Over the years, public art has become a full-fledged Cincinnati tradition. Since 1996, ArtWorks has worked with local communities in our city to take art to the streets, creating over 90 large-scale murals throughout the Greater Cincinnati area. For years, ArtWorks has been the largest employer of professional artists and apprentices in Cincinnati, tapping into the Queen City’s vibrant creative community. Since 1869, the Art Academy of Cincinnati has been feeding that creative community, turning our students into the artists that make a difference in our society and, in many cases, the art you see adorning the walls throughout our city.

Of the beautiful murals that you see on buildings in the Cincinnati area, AAC artists’ work have been featured in 5 of them, including 3 Masters’ Murals celebrating artists at the absolute apex of their craft. Those murals include:

Still Life #60 by Tom Wesselmann
Homecoming by Charley Harper*
The Cobbler’s Apprentice Plays Ball by Frank Duveneck*
Martha, the Last Passenger Pigeon by John Ruthven*
Energy and Grace by Kim Krause

“Over the years, the Art Academy has provided the fuel for the creative economy of Cincinnati, as evidenced by the number of Art Academy artists that are hired by ArtWorks and the artists they feature in their murals,” says Kim Krause, AAC Associate Dean, Chief Academic Officer and ArtWorks mural artist. “It’s humbling to be a part of this series that tells the story of art and the Art Academy of Cincinnati through the work of our artists.”

In addition to the traditional ArtWorks murals program, the AAC also recently had the opportunity to participate in ArtWorks’ Ink Your Love mini mural project.
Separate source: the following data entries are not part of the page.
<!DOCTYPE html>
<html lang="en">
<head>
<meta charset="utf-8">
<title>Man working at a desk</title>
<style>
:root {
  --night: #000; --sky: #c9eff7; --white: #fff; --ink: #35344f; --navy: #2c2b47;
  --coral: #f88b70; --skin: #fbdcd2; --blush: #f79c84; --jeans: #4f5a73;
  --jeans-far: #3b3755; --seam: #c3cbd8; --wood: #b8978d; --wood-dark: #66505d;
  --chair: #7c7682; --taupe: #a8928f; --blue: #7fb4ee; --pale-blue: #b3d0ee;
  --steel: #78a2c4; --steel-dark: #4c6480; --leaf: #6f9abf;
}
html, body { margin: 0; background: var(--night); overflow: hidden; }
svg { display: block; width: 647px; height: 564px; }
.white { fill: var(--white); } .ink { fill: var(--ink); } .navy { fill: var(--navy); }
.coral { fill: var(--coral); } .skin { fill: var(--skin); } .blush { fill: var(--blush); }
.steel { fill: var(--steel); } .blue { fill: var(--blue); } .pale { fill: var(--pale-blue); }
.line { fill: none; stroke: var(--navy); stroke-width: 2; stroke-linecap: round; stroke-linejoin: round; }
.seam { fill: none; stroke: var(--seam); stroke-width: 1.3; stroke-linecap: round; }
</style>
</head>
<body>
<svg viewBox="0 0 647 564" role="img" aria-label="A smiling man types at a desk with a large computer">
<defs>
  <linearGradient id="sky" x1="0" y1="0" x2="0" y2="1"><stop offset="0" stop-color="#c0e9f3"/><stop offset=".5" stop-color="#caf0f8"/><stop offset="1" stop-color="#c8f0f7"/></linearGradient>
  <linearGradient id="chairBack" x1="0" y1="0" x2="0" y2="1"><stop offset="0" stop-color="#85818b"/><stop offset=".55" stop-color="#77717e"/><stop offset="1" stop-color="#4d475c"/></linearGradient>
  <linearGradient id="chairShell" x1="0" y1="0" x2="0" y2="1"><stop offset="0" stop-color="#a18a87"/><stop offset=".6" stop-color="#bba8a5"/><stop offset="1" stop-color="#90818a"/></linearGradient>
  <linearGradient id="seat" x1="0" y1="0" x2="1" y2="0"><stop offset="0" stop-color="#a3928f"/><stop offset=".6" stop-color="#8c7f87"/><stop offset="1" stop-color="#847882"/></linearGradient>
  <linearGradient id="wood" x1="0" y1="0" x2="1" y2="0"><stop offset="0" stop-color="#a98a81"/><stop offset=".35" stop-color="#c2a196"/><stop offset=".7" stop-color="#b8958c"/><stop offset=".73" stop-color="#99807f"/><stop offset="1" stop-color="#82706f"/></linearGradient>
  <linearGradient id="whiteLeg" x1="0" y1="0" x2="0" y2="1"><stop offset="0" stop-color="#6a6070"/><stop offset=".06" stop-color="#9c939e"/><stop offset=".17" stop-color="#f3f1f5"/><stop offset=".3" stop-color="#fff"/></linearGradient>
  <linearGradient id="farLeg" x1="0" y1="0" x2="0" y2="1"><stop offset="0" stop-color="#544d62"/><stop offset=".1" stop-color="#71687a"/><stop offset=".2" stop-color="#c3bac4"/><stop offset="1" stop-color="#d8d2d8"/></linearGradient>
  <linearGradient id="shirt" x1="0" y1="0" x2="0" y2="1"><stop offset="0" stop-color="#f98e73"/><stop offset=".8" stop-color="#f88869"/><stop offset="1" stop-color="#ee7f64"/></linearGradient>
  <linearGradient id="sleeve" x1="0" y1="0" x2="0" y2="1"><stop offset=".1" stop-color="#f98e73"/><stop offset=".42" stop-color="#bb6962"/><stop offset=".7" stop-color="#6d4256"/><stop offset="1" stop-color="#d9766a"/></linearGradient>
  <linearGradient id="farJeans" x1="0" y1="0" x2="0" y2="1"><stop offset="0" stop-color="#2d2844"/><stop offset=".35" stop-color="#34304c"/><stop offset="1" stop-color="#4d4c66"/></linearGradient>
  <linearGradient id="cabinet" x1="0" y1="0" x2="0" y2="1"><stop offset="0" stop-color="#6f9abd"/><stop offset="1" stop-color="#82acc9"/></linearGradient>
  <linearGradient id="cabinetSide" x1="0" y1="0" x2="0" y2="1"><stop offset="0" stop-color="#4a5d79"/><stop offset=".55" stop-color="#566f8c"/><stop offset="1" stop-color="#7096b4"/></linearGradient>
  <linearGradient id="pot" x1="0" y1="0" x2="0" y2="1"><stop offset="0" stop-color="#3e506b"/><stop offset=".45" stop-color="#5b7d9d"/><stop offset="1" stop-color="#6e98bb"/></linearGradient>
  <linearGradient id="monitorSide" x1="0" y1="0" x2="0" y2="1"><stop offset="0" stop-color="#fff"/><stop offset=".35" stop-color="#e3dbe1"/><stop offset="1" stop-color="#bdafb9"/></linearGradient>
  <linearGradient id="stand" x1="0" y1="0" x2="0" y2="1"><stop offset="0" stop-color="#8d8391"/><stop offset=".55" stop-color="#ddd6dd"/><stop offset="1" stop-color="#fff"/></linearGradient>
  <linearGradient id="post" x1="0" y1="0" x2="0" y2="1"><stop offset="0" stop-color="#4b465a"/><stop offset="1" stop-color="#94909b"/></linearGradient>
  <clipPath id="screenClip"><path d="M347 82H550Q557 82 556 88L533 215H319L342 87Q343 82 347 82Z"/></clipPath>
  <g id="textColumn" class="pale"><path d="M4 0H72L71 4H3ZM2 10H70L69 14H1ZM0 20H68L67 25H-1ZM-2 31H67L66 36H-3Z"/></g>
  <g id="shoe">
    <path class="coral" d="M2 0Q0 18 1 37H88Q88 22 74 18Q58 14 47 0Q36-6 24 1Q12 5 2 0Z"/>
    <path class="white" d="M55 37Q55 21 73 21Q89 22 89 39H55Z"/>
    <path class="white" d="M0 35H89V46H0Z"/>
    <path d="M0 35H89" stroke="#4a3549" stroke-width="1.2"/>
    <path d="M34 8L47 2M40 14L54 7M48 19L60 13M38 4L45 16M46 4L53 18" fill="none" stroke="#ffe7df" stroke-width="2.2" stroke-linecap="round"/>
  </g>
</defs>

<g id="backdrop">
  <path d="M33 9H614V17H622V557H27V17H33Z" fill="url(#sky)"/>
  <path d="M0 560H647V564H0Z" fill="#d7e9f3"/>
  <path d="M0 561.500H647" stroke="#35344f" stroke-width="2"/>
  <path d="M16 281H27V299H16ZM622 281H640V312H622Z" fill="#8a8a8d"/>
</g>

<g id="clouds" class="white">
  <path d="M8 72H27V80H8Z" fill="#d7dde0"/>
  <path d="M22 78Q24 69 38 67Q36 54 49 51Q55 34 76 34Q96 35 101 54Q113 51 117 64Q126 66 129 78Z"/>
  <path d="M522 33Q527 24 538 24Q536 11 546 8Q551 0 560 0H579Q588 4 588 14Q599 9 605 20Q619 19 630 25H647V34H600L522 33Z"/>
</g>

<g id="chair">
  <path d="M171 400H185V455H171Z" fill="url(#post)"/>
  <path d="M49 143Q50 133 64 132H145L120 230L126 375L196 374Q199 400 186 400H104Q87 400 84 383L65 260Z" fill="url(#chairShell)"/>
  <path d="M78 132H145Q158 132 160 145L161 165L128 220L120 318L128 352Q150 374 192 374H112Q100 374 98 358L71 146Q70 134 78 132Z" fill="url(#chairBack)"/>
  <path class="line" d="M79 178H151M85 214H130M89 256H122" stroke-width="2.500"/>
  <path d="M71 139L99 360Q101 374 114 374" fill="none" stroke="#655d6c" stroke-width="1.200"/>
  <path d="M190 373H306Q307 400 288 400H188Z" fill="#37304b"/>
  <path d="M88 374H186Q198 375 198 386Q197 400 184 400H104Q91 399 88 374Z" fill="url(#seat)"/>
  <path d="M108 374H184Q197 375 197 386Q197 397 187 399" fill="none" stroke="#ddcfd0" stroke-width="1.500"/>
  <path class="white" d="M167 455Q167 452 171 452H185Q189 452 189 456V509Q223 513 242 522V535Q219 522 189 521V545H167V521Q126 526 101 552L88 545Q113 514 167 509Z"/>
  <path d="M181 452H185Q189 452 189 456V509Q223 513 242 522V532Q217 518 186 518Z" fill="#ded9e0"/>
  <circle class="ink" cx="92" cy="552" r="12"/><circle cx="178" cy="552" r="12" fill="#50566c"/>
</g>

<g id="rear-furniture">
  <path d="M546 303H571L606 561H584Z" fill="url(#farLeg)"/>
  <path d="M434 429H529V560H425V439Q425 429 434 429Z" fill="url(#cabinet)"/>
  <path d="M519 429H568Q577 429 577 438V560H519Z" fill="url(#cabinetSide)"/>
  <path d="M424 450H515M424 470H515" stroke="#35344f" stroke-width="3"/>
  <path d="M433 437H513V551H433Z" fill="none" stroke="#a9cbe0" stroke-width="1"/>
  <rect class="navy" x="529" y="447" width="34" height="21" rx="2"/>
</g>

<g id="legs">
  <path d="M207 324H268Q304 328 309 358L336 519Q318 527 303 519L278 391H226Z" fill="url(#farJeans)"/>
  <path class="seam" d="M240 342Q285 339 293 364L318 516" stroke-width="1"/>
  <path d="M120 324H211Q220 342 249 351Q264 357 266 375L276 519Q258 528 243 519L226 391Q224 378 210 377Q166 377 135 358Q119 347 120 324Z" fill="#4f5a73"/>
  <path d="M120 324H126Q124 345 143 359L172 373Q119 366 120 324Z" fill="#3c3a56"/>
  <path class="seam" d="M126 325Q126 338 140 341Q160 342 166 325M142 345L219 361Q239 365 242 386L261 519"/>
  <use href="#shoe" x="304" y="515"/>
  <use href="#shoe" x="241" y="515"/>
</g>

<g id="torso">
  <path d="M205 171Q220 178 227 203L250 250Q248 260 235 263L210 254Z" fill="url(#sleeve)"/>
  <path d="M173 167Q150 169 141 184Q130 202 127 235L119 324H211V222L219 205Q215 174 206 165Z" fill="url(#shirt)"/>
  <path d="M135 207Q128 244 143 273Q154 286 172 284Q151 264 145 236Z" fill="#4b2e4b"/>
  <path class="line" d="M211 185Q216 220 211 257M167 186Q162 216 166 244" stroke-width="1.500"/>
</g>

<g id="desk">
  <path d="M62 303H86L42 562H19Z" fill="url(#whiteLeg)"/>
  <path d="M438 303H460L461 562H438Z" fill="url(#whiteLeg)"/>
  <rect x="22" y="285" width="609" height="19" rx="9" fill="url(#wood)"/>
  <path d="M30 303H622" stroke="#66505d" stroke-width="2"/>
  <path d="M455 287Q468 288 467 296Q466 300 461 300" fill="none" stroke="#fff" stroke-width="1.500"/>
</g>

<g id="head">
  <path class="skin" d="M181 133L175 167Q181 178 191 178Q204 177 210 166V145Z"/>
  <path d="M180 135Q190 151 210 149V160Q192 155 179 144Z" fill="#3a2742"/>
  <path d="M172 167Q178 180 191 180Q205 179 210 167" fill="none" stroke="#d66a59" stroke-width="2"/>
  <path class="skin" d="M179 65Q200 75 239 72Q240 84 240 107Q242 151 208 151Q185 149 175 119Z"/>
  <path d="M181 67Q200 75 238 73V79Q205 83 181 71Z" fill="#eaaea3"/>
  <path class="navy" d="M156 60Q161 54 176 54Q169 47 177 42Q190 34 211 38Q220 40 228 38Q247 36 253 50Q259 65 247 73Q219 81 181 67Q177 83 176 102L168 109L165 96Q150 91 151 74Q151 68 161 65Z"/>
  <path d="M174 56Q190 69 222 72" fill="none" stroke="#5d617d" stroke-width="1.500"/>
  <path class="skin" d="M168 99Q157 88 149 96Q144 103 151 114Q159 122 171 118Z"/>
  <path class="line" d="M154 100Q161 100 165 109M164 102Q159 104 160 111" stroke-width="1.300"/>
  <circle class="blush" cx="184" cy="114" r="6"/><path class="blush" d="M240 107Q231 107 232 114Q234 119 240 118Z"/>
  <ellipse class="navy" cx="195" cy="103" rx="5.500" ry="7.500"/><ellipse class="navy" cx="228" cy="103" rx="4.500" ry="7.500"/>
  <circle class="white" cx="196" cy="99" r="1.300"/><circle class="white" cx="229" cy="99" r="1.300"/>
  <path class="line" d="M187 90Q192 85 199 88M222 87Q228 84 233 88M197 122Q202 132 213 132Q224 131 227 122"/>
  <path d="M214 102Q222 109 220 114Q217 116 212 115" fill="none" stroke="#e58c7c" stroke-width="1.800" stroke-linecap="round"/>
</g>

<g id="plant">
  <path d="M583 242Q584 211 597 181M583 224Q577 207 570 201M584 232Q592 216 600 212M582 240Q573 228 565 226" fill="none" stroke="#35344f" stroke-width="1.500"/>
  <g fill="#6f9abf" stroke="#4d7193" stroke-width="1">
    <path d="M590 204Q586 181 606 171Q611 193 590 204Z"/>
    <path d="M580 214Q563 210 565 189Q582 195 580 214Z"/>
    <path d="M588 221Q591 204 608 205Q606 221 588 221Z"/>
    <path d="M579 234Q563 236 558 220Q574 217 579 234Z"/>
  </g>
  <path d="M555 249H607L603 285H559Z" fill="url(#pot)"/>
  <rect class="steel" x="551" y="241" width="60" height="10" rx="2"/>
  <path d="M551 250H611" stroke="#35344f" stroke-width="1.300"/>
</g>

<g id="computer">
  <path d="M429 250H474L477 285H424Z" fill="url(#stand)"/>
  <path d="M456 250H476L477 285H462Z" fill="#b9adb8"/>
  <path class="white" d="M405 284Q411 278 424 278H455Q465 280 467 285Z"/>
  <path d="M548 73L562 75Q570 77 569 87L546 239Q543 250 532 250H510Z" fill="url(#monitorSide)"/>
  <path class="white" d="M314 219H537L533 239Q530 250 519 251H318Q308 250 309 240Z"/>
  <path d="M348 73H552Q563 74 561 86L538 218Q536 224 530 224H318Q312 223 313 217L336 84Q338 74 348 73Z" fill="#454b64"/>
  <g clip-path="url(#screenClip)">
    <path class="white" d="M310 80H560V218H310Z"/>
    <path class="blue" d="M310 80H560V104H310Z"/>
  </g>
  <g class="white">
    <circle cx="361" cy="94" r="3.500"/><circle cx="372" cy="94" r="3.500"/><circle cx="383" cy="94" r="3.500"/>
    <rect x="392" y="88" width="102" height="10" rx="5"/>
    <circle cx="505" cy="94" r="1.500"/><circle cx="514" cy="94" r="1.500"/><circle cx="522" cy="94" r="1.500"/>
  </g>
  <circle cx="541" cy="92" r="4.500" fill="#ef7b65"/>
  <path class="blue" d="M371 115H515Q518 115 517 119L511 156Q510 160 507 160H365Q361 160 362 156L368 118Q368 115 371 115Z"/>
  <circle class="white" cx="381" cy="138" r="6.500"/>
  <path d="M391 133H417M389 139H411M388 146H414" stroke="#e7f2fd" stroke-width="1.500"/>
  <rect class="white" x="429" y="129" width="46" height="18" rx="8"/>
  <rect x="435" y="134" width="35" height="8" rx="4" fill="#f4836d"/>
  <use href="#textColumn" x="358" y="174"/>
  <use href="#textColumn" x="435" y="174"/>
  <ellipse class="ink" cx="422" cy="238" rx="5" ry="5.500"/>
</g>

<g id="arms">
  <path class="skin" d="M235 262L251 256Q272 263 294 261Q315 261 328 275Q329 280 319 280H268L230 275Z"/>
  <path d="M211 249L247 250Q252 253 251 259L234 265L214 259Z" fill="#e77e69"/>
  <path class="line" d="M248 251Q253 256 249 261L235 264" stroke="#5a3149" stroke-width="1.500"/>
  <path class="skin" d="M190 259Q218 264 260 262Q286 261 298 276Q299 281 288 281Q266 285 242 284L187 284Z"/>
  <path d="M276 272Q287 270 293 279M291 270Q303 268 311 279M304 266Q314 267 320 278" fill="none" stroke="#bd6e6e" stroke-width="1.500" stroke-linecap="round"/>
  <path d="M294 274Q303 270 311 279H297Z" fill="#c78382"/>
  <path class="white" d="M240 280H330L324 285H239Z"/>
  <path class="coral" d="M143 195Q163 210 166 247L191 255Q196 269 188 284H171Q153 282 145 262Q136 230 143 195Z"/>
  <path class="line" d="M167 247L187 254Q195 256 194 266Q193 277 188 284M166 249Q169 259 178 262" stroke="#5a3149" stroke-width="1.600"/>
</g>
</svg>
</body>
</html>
AAC’s Associate Dean and Professor, Mark Thomas, created a mural inspired by a stanza of a crowd-sourced poem, “Seven Hills and a Queen to Name Them,” penned by over a 1000 participants.

“The invitation to work collaboratively with other area artists and designers on these murals was my main motivation to participate in the project,” said Thomas. “But I was also really drawn to the opportunity to interpret this dynamic poem about the city.”

All of the above works can be viewed in person by anyone with a pair of tennis shoes and ArtWorks’ website to guide you. You can find more information about all of ArtWorks’ public art projects by visiting their website here.

Images courtesy of ArtWorks.
*Denotes Masters’ Murals